[Plain-text document sources]
**********

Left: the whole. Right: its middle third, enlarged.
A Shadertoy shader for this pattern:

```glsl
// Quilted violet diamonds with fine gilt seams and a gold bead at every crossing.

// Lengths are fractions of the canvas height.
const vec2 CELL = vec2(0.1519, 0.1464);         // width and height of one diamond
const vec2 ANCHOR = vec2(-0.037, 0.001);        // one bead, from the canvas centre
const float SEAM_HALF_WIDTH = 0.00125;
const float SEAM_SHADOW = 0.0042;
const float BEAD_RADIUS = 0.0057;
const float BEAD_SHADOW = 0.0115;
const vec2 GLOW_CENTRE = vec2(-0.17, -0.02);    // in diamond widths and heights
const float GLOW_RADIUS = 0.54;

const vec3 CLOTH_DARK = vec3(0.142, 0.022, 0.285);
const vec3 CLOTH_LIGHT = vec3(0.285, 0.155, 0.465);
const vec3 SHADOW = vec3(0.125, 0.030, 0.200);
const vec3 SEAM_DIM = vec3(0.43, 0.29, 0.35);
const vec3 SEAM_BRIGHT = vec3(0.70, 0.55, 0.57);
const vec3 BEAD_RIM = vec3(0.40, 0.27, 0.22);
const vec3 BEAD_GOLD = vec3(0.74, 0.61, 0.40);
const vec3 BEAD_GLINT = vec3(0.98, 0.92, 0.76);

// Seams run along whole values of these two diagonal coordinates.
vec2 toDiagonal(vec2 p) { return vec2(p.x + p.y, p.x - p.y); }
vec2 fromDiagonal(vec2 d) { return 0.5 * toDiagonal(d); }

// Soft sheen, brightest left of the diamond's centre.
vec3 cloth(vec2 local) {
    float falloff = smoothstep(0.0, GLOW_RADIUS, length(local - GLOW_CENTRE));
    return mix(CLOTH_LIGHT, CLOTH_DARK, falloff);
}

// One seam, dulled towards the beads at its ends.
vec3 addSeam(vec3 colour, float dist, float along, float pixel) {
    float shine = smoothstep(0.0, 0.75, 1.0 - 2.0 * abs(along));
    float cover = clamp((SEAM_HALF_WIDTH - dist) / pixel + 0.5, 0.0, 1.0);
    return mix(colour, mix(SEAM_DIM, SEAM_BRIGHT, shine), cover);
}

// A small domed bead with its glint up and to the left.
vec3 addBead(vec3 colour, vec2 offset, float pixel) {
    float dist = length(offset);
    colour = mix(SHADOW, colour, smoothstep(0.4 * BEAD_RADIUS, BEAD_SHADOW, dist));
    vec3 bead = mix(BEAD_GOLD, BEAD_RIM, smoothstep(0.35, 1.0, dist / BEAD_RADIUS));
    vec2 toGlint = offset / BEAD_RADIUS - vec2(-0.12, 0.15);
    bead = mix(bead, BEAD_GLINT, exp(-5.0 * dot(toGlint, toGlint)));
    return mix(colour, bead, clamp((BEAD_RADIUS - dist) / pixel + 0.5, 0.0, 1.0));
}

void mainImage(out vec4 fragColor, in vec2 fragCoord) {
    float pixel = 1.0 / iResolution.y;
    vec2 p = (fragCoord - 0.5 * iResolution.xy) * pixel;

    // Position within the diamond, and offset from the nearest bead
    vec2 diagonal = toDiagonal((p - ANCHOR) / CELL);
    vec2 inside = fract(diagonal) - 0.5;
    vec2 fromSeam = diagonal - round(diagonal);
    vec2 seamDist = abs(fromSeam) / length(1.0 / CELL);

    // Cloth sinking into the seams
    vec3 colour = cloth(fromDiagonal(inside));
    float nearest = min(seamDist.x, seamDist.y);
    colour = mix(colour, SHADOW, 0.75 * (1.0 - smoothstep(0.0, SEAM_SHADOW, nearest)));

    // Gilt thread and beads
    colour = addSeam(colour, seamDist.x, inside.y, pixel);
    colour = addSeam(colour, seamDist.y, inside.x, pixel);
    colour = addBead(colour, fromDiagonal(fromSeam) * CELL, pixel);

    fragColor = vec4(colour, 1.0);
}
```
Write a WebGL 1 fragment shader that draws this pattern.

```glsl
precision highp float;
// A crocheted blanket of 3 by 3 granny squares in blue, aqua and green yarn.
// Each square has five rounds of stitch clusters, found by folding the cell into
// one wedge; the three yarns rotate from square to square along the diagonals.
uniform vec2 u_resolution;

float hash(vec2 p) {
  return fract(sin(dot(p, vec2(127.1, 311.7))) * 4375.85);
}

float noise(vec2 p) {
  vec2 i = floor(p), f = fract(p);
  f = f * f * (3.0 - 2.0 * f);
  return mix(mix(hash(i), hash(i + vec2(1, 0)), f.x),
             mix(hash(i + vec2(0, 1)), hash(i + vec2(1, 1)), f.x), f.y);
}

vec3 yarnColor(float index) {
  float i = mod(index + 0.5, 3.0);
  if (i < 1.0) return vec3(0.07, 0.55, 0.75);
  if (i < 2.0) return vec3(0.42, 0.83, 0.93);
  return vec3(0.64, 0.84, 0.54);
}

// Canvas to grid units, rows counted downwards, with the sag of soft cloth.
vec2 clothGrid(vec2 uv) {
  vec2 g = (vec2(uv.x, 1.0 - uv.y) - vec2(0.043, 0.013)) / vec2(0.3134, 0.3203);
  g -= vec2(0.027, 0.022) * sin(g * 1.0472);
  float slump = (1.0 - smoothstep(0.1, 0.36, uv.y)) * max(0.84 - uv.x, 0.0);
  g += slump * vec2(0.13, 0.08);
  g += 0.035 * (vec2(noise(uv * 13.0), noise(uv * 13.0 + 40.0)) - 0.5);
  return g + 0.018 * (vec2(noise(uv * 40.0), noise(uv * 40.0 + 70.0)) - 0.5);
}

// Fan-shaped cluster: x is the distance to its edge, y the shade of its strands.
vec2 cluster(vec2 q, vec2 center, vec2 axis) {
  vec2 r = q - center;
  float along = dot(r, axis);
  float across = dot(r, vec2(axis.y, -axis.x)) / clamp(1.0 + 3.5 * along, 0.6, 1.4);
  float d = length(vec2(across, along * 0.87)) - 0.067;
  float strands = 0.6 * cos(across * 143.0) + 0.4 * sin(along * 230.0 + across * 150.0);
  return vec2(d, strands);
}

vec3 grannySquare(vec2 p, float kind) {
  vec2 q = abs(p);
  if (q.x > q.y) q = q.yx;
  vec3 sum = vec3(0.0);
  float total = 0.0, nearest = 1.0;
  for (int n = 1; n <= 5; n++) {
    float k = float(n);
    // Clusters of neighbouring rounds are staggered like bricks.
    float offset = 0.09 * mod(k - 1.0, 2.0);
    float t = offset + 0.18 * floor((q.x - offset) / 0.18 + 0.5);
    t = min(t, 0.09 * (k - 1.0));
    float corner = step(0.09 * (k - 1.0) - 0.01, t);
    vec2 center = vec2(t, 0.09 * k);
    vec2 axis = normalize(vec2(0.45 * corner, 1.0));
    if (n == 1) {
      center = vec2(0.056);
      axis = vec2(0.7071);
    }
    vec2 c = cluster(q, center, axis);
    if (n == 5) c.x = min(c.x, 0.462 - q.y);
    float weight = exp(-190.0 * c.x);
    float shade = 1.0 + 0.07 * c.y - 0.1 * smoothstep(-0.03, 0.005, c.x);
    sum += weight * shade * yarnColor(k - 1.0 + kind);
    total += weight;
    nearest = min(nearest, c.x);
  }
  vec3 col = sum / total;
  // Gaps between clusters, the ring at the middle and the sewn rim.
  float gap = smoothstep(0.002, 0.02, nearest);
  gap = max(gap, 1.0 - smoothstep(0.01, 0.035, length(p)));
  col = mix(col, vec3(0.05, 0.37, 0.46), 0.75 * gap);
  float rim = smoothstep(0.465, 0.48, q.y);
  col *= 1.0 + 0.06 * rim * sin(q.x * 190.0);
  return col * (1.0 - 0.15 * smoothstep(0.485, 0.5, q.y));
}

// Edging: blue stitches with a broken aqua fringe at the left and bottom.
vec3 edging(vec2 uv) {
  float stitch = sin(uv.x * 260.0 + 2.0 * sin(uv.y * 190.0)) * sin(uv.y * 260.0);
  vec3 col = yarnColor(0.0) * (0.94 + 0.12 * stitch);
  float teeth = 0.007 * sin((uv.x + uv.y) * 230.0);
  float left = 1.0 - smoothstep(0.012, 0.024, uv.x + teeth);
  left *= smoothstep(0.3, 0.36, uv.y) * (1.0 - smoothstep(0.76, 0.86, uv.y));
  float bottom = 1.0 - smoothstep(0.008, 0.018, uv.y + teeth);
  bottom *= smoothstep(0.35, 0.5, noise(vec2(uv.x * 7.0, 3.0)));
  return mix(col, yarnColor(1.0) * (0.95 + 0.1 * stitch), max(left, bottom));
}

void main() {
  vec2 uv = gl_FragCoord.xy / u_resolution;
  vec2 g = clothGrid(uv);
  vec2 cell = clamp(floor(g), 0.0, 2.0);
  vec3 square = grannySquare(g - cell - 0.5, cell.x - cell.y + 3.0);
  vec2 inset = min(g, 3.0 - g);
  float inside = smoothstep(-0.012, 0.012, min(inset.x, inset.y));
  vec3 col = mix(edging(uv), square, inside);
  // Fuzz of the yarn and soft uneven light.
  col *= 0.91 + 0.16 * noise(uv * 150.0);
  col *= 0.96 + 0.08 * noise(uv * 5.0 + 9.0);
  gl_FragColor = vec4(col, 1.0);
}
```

**********

**Your goal:** Scan the lines above for "inside" and state how many match, nothing more.

**Exercise response:** 6